In some respects, yes. (This was quite a lively thread.) I find that there's often a difference in perspectives when a law happens in your backyard instead of across the country.Didn't we go through all this when Florida passed it?
Do you think your consumers would respond positively to "Certified Wisconsin Honey?"I will try to contact my Senator and Rep. tomorrow and ask the following:
How often will I have to be tested to be considered a producer of"Wisconsin Honey"? Yearly? by lot?
What if the bees do not live in Wisconsin full time? At what point do they start making Wisconsin honey? What of the honey they entered the state with?
How much will it cost?
Who pays for it?
What lab will we have to use?
This link goes to an analysis of a higher ed bill.
I'm sorry the original link didn't work correctly - it was right when I first tested it. :scratch: It looks like you found the text; just in case here's what should be a link to the bill's text: http://tiny.cc/rxy12.After reading the proposed bill the testing is only required if you want to label your honey "Wisconsin Certified". The other part of the bill is putting a definition of what pure honey is. I got all worked up over nothing. That's what happens when you assuME.
According to Senator Vinehout the administrative process will take approximately 18 months (on the optimistic side) to finalize the process behind the law (if signed) and it's a voluntary testing program for the Certified Wisconsin label.As of Thursday morning, the Governor(608 266-1212) has yet to review the bill.
If my understanding is correct, After he signs it, it goes to the Ag dept for development of Administrative code. In that process, there will be public hearings. I have alerted my Senator's office to please notify me when they are sceduled(sp?).
Beeslave, I see your points, the gun analogy is appropriate.
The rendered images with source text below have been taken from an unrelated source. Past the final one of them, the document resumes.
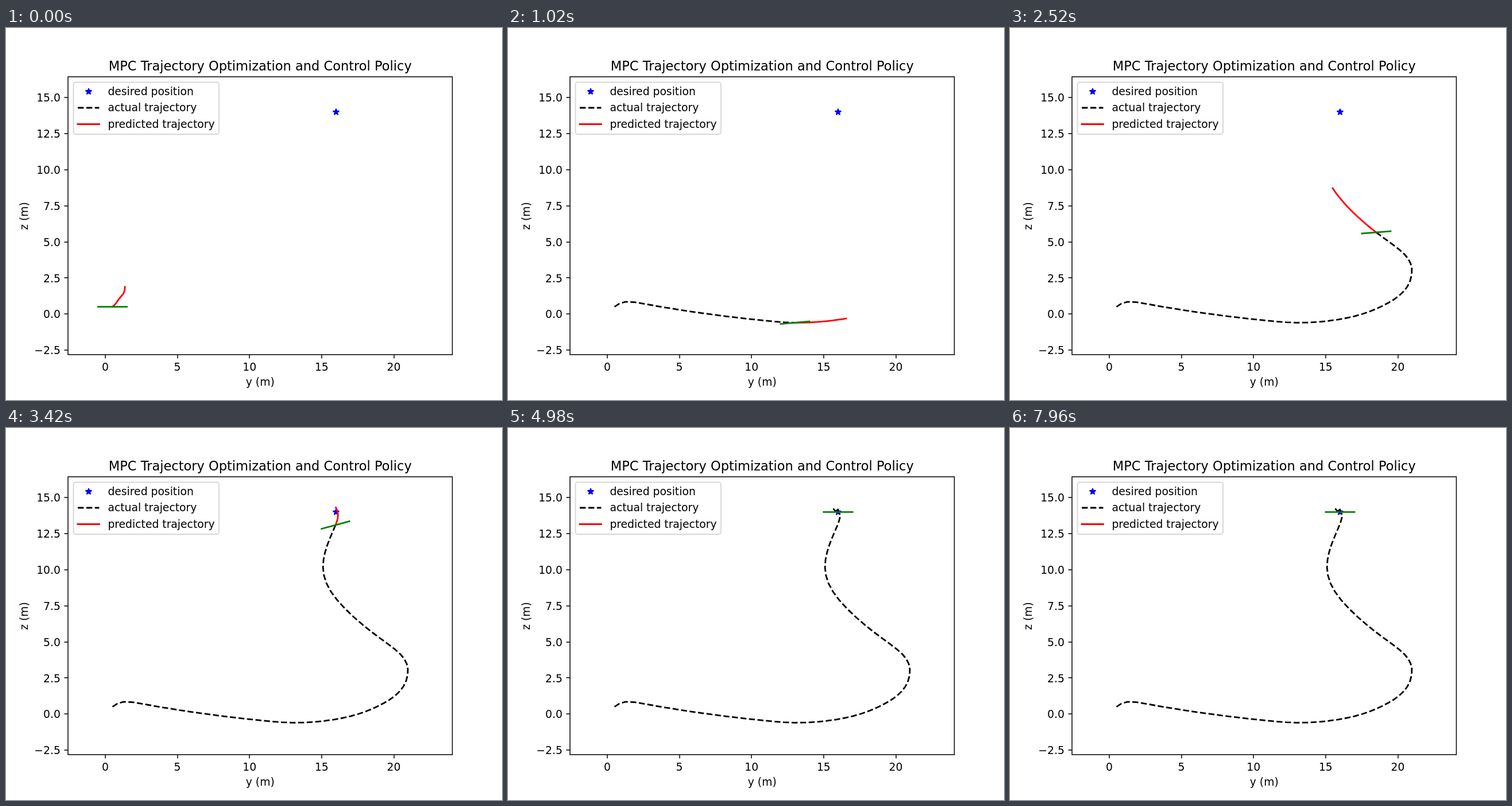
These frames come from a looping animation (864 px wide and 648 px high, 8 s). An HTML page:

```html
<!DOCTYPE html>
<html lang="en">
<head>
<meta charset="utf-8">
<title>Trajectory plot</title>
<style>
  html, body { margin: 0; width: 100%; height: 100%; overflow: hidden; background: #fff; }
  svg { display: block; width: 864px; height: 648px; }
  text { font: 18.75px "DejaVu Sans", Verdana, sans-serif; fill: #000; }
  .title { font-size: 22.5px; }
  .mid { text-anchor: middle; }
  .end { text-anchor: end; }
  .axis { fill: none; stroke: #000; stroke-width: 1.5; }
  .line { fill: none; stroke-width: 2.8125; stroke-linejoin: round; }
  .actual { stroke: #000; stroke-dasharray: 10.406 4.5; }
  .predicted { stroke: #f00; stroke-linecap: square; }
  .drone { stroke: #008000; stroke-linecap: square; }
  .star { fill: #00f; stroke: #00f; stroke-width: 1.875; stroke-linejoin: bevel; }
  .legend { fill: #fff; fill-opacity: .8; stroke: #ccc; stroke-opacity: .8; stroke-width: 1.875; }
</style>
</head>
<body>
<svg viewBox="0 0 864 648">
  <g id="ticks"></g>
  <path class="star" id="goal"/>
  <polyline class="line actual" id="actual"/>
  <polyline class="line predicted" id="predicted"/>
  <path class="line drone" id="drone"/>
  <rect class="axis" x="108" y="85" width="669.5" height="484"/>
  <text class="title mid" x="442.8" y="74">MPC Trajectory Optimization and Control Policy</text>
  <text class="mid" x="442.8" y="623">y (m)</text>
  <text class="mid" transform="translate(38 327.5) rotate(-90)">z (m)</text>
  <rect class="legend" x="117.5" y="94.5" width="253.5" height="90.5" rx="3.75"/>
  <path class="star" id="key"/>
  <path class="line actual" d="M125 139H162.4"/>
  <path class="line predicted" d="M125 167.5H162.4"/>
  <text x="177.4" y="117">desired position</text>
  <text x="177.4" y="145">actual trajectory</text>
  <text x="177.4" y="174">predicted trajectory</text>
</svg>
<script>
const LOOP = 8000, STEP = 60, LAST = 78, HORIZON = 5, UNIT = 25.13;
const $ = id => document.getElementById(id);
const range = (n, f) => Array.from({ length: n }, (_, i) => f(i));
const toX = v => 172.9 + v * UNIT;
const toY = v => 498.2 - v * UNIT;

// way points of the flight: step, x, y on the stage
const way = [
  [0, 185.5, 485.6], [2, 205, 476.9], [4, 238, 480.6], [8, 318, 493.8], [14, 442, 509.2],
  [17, 500, 513.3], [22, 587, 505], [27, 647, 485], [32, 692.4, 450], [35, 700, 420],
  [38, 687, 394], [42, 638, 356], [47, 566, 285], [50, 552.2, 243], [54, 563.7, 193.5],
  [57, 574, 169], [59.5, 578.3, 153.5], [62, 574.5, 143.5], [65, 567.8, 140.8],
  [70, 571.5, 145], [LAST, toX(16), toY(14)]
];
// step, tilt in degrees
const tilt = [
  [0, 0], [3, -30], [14, 2], [28, 17], [33, 17], [42, 4.4], [48, -12], [57, 15], [62, 14], [67, -7], [76, 0]
];
// step, offset between the predicted end and the later flight
const miss = [
  [0, -50, -33], [3, 0, 0], [10, 0, 8], [17, 2, 1], [32, -9.5, -2.5], [42, -4, -6], [50, 0, 0], [57, 0, -5], [66, 0, 0]
];

// index of the interval that holds t
const interval = (keys, t) => Math.max(0, Math.min(keys.length - 2, keys.findIndex(k => k[0] > t) - 1));

function linear(keys, t, col) {
  const end = keys[keys.length - 1];
  if (t >= end[0]) return end[col];
  const i = interval(keys, t), a = keys[i], b = keys[i + 1];
  return a[col] + (b[col] - a[col]) * (t - a[0]) / (b[0] - a[0]);
}

// natural cubic spline through one column of the keys
function spline(keys, col) {
  const n = keys.length - 1, bend = Array(n + 1).fill(0), c = [0], d = [0];
  const gap = i => keys[i + 1][0] - keys[i][0];
  const slope = i => (keys[i + 1][col] - keys[i][col]) / gap(i);
  for (let i = 1; i < n; i++) {
    const p = 2 * (gap(i - 1) + gap(i)) - gap(i - 1) * c[i - 1];
    c[i] = gap(i) / p;
    d[i] = (6 * (slope(i) - slope(i - 1)) - gap(i - 1) * d[i - 1]) / p;
  }
  for (let i = n - 1; i > 0; i--) bend[i] = d[i] - c[i] * bend[i + 1];
  return t => {
    if (t >= keys[n][0]) return keys[n][col];
    const i = interval(keys, t), h = gap(i), b = (t - keys[i][0]) / h, a = 1 - b;
    return a * keys[i][col] + b * keys[i + 1][col]
      + ((a ** 3 - a) * bend[i] + (b ** 3 - b) * bend[i + 1]) * h * h / 6;
  };
}

const flight = [spline(way, 1), spline(way, 2)];
const place = t => flight.map(f => f(t));
const toPoints = list => list.map(p => p.map(v => v.toFixed(2)).join()).join(" ");

function star(x, y) {
  const corners = range(10, i => {
    const r = i % 2 ? 2.149 : 5.625, a = i * Math.PI / 5;
    return [x + r * Math.sin(a), y - r * Math.cos(a)];
  });
  return "M" + toPoints(corners) + "Z";
}

function drawTicks() {
  let out = "";
  for (let v = 0; v <= 20; v += 5) {
    const x = toX(v);
    out += `<path class="axis" d="M${Math.round(x)} 569v6.56"/><text class="mid" x="${x}" y="597">${v}</text>`;
  }
  for (let v = -2.5; v <= 15; v += 2.5) {
    const y = toY(v), label = v.toFixed(1).replace("-", "\u2212");
    out += `<path class="axis" d="M108 ${Math.round(y)}h-6.56"/><text class="end" x="94.9" y="${Math.round(y + 7.15)}">${label}</text>`;
  }
  $("ticks").innerHTML = out;
}

function draw(n) {
  const [x, y] = place(n), a = linear(tilt, n, 1) * Math.PI / 180;
  const dx = UNIT * Math.cos(a), dy = UNIT * Math.sin(a);
  const ahead = range(HORIZON * 2 + 1, i => {
    const k = i / 2, w = (k / HORIZON) ** 2;
    return place(n + k).map((v, c) => v + w * linear(miss, n, c + 1));
  });
  $("actual").setAttribute("points", toPoints(range(n + 1, place)));
  $("predicted").setAttribute("points", toPoints(ahead));
  $("drone").setAttribute("d", "M" + toPoints([[x - dx, y + dy], [x + dx, y - dy]]));
}

drawTicks();
$("goal").setAttribute("d", star(toX(16), toY(14)));
$("key").setAttribute("d", star(144, 110.8));

const start = performance.now();
let shown = -1;
function tick() {
  const t = Math.max(0, performance.now() - start) % LOOP;
  const n = Math.min(LAST, Math.floor(t / STEP));
  if (n !== shown) draw(shown = n);
  requestAnimationFrame(tick);
}
tick();
</script>
</body>
</html>
```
What changes would you like? Tie the funding to court case revenue?
If any of this is incorrect, please inform me so I can edit it.